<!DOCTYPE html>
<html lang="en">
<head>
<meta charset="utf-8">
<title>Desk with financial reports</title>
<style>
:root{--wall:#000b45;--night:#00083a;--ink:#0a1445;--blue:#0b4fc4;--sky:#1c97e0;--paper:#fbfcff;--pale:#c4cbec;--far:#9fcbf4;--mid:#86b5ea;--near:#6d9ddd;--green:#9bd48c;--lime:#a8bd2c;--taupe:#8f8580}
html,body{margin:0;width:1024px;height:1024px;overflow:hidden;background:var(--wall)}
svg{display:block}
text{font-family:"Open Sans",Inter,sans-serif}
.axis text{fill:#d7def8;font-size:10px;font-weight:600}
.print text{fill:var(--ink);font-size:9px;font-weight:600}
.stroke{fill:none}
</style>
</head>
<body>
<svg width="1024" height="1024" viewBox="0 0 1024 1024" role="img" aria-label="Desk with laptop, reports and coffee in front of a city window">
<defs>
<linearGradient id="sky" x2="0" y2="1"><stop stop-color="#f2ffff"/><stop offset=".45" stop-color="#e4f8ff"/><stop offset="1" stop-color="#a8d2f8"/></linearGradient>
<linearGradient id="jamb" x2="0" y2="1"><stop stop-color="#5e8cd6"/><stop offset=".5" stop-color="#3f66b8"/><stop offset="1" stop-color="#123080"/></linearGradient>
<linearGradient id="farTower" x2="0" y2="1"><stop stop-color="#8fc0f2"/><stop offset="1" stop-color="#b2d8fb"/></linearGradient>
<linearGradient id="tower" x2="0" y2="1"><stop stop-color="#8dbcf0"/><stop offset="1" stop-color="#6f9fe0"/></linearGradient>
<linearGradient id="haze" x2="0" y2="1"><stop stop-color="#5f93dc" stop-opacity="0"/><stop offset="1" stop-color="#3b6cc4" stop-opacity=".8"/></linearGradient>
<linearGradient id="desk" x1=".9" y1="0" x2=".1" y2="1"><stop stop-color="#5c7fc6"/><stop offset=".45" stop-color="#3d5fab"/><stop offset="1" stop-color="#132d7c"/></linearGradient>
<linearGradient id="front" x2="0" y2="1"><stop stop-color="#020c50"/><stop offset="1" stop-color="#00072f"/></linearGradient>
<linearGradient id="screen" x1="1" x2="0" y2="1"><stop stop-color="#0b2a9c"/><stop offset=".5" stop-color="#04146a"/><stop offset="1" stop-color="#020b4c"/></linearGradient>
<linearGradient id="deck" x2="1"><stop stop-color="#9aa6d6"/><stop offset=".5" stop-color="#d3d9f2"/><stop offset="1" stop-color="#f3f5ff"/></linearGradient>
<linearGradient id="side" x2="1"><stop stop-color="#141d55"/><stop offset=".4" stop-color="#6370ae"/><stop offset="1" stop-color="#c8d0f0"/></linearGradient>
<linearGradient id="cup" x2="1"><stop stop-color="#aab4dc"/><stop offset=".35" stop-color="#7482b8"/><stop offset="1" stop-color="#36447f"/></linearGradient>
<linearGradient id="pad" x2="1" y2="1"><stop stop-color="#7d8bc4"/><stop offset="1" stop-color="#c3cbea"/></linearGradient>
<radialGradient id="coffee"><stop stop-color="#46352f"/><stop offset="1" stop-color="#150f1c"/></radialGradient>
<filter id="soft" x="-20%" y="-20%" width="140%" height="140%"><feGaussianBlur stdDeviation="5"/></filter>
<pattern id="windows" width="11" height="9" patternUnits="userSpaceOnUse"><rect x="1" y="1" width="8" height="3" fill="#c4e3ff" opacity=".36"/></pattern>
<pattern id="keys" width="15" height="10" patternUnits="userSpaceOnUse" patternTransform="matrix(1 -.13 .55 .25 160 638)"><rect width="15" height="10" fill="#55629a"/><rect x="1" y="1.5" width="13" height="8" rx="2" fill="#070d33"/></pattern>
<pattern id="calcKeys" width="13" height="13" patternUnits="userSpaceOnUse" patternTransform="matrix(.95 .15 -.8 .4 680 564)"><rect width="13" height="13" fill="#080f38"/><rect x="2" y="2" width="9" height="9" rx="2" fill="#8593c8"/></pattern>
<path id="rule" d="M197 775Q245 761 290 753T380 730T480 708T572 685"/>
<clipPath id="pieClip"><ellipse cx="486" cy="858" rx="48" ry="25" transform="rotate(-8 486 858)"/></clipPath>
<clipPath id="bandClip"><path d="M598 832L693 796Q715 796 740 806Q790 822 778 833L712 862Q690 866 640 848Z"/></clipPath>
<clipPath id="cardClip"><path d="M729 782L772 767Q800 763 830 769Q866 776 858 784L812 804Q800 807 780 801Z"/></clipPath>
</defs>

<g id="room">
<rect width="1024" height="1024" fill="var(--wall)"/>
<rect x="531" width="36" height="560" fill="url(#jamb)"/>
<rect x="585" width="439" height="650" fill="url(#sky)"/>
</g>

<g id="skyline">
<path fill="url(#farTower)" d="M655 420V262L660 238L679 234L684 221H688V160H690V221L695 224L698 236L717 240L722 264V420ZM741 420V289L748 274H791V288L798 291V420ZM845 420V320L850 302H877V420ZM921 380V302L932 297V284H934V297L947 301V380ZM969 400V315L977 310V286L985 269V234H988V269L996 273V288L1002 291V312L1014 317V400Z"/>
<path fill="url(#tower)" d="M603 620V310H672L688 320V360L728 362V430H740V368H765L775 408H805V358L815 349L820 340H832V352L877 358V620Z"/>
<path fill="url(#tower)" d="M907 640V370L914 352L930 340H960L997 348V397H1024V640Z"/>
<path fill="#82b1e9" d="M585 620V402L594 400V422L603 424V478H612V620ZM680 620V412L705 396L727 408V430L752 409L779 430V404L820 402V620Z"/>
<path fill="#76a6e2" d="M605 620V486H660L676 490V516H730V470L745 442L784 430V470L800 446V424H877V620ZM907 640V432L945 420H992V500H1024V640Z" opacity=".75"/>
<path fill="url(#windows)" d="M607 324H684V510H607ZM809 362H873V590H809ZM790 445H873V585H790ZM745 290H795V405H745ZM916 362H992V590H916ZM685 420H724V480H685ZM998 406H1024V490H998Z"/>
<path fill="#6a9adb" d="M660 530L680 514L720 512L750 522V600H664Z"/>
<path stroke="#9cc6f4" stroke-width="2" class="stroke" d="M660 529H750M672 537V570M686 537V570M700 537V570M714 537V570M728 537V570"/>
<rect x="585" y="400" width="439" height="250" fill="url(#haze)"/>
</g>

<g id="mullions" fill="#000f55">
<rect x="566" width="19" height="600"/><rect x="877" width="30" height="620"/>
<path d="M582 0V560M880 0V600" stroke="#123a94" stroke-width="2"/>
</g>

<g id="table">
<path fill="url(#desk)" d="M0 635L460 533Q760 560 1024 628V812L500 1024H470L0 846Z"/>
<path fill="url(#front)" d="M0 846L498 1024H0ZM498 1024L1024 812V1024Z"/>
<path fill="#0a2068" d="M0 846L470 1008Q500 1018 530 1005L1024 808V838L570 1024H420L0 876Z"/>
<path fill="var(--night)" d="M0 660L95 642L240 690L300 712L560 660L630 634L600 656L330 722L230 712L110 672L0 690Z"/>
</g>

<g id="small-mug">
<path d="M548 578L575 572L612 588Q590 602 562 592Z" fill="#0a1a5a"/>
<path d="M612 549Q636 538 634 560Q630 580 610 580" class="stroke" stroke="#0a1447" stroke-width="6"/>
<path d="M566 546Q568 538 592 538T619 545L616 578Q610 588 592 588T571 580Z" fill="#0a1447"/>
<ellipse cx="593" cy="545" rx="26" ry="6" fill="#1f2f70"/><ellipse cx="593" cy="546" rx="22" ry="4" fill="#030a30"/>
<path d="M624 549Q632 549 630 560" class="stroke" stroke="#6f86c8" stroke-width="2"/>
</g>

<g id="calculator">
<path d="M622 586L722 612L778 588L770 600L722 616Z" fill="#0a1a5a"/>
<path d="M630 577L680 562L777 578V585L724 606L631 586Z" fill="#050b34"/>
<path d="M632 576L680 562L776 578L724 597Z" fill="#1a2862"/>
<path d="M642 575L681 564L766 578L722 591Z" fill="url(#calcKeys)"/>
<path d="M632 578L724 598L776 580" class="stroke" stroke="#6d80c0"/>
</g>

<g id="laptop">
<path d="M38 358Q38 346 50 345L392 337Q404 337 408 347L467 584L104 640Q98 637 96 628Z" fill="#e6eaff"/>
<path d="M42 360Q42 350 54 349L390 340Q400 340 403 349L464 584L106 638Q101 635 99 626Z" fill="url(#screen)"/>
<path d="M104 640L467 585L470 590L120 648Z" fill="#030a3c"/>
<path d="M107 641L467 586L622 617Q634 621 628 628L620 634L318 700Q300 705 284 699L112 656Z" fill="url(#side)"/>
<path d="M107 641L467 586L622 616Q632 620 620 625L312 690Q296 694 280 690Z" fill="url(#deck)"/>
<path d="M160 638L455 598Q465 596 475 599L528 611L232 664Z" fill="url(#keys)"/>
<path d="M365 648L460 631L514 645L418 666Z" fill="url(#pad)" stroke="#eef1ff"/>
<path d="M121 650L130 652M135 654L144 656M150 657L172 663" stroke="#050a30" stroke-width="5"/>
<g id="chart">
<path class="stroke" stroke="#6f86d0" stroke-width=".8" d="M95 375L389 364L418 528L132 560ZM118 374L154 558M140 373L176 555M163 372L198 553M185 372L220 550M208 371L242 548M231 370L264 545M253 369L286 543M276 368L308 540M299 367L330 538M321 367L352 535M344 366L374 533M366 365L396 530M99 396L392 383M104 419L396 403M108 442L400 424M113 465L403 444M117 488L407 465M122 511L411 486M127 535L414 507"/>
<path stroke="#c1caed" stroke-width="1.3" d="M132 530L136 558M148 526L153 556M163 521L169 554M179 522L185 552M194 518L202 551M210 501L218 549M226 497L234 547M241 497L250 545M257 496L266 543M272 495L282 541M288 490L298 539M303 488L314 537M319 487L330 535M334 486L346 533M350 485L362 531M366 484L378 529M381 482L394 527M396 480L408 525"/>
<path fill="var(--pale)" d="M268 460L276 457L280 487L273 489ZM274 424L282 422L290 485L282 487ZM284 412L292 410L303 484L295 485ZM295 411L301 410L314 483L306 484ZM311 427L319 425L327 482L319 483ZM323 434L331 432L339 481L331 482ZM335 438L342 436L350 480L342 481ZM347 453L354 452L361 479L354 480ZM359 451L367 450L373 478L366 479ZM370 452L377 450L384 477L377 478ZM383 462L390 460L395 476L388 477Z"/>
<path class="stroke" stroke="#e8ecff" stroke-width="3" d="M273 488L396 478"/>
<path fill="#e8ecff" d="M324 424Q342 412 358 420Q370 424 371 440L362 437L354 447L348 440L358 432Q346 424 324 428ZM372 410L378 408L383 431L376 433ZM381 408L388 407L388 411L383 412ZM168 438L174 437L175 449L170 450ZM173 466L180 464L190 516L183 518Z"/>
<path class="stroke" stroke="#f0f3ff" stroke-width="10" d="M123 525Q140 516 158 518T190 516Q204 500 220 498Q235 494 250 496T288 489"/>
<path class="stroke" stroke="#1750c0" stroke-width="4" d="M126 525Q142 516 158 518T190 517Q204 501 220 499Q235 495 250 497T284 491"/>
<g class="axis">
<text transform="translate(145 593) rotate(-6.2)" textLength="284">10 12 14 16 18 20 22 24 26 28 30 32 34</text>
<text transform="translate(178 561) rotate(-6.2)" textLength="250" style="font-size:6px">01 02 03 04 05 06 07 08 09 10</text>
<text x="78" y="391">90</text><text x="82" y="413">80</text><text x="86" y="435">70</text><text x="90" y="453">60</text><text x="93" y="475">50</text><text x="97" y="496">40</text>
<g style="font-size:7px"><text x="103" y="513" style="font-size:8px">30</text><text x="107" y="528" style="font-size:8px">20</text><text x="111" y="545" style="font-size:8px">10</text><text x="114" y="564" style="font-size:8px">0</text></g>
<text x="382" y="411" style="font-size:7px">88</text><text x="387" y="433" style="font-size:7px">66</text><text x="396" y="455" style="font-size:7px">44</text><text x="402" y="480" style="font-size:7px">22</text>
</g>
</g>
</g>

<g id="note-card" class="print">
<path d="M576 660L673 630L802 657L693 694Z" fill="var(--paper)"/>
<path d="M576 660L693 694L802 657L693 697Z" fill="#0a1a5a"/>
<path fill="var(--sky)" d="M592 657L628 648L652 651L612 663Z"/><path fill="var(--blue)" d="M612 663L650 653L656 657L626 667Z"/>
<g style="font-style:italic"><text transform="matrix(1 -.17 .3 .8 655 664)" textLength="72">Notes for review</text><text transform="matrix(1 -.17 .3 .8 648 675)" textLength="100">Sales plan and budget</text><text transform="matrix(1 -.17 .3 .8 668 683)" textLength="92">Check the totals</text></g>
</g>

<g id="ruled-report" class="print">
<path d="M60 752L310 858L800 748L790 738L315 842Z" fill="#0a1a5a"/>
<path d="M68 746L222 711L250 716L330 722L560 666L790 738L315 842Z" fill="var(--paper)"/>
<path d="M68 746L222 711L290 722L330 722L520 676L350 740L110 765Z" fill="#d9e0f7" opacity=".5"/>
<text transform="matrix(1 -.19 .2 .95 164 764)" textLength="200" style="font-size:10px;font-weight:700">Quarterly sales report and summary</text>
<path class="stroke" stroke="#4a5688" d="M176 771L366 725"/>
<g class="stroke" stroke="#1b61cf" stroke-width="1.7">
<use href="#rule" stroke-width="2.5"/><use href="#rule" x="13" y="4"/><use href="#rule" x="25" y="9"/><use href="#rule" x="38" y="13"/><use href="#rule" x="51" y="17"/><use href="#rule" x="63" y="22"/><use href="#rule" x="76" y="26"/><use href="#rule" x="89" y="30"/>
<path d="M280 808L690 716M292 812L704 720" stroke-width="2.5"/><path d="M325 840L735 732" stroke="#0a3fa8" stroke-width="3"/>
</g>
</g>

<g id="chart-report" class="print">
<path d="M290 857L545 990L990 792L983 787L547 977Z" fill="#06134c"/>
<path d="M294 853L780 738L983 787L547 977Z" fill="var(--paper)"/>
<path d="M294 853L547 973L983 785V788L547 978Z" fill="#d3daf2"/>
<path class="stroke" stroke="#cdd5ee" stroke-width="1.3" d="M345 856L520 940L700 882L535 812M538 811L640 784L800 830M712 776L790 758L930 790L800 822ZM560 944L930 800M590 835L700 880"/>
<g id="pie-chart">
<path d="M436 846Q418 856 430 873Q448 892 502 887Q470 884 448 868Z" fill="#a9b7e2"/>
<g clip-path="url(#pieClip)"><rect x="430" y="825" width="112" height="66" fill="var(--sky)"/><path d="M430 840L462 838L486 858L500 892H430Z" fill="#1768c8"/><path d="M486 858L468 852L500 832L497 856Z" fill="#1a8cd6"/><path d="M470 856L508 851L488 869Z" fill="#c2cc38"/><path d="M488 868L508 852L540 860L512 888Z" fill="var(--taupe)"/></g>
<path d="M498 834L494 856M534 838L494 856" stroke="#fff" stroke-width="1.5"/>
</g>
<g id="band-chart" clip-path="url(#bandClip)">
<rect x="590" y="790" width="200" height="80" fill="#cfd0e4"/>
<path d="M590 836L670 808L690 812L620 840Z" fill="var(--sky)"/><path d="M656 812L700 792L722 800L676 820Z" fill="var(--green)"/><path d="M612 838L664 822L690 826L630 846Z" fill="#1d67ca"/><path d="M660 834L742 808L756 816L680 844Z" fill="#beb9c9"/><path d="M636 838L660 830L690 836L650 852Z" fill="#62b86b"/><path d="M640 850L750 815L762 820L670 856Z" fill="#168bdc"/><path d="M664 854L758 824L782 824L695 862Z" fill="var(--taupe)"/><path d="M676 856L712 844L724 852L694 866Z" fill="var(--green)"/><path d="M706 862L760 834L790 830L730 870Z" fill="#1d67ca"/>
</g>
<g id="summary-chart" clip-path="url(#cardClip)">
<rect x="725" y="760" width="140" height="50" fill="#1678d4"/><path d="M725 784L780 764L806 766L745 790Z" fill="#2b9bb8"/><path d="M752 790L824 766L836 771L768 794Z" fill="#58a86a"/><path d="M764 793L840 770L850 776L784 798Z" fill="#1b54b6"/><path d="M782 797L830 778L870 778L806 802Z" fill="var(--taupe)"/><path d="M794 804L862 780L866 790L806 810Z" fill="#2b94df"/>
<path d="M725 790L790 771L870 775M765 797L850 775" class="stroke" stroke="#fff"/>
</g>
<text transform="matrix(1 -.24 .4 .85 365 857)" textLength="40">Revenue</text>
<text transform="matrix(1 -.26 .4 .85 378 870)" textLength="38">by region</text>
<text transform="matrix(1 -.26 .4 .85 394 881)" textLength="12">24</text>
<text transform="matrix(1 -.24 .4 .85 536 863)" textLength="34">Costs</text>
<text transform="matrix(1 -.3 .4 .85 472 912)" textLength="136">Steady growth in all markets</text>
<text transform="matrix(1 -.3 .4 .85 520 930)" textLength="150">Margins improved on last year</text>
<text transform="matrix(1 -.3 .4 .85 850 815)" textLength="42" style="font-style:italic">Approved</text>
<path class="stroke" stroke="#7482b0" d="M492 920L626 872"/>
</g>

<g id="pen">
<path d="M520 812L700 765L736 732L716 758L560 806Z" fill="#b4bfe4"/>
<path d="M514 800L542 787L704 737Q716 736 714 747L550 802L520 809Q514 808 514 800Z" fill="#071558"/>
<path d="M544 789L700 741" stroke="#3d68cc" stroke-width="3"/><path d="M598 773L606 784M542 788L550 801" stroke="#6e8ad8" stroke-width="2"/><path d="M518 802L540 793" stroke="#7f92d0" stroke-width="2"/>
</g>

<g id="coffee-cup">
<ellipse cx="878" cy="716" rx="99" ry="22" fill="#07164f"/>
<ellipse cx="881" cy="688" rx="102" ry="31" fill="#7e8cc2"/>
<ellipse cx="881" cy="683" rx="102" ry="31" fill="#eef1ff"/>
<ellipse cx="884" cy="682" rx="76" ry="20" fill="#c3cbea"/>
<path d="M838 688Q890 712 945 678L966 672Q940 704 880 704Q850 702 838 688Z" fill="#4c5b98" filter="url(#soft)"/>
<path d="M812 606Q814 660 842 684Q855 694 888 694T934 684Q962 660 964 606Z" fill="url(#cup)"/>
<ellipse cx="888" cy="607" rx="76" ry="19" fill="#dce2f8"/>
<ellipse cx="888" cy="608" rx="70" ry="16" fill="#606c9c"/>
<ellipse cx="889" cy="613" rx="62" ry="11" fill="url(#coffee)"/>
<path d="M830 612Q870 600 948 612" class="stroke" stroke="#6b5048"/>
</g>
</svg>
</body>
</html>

[EXERCISE] Scan the material above for the word "chart", and copy every line in which it is found.

[RESPONSE AREA]
<g id="chart">
<g id="chart-report" class="print">
<g id="pie-chart">
<g id="band-chart" clip-path="url(#bandClip)">
<g id="summary-chart" clip-path="url(#cardClip)">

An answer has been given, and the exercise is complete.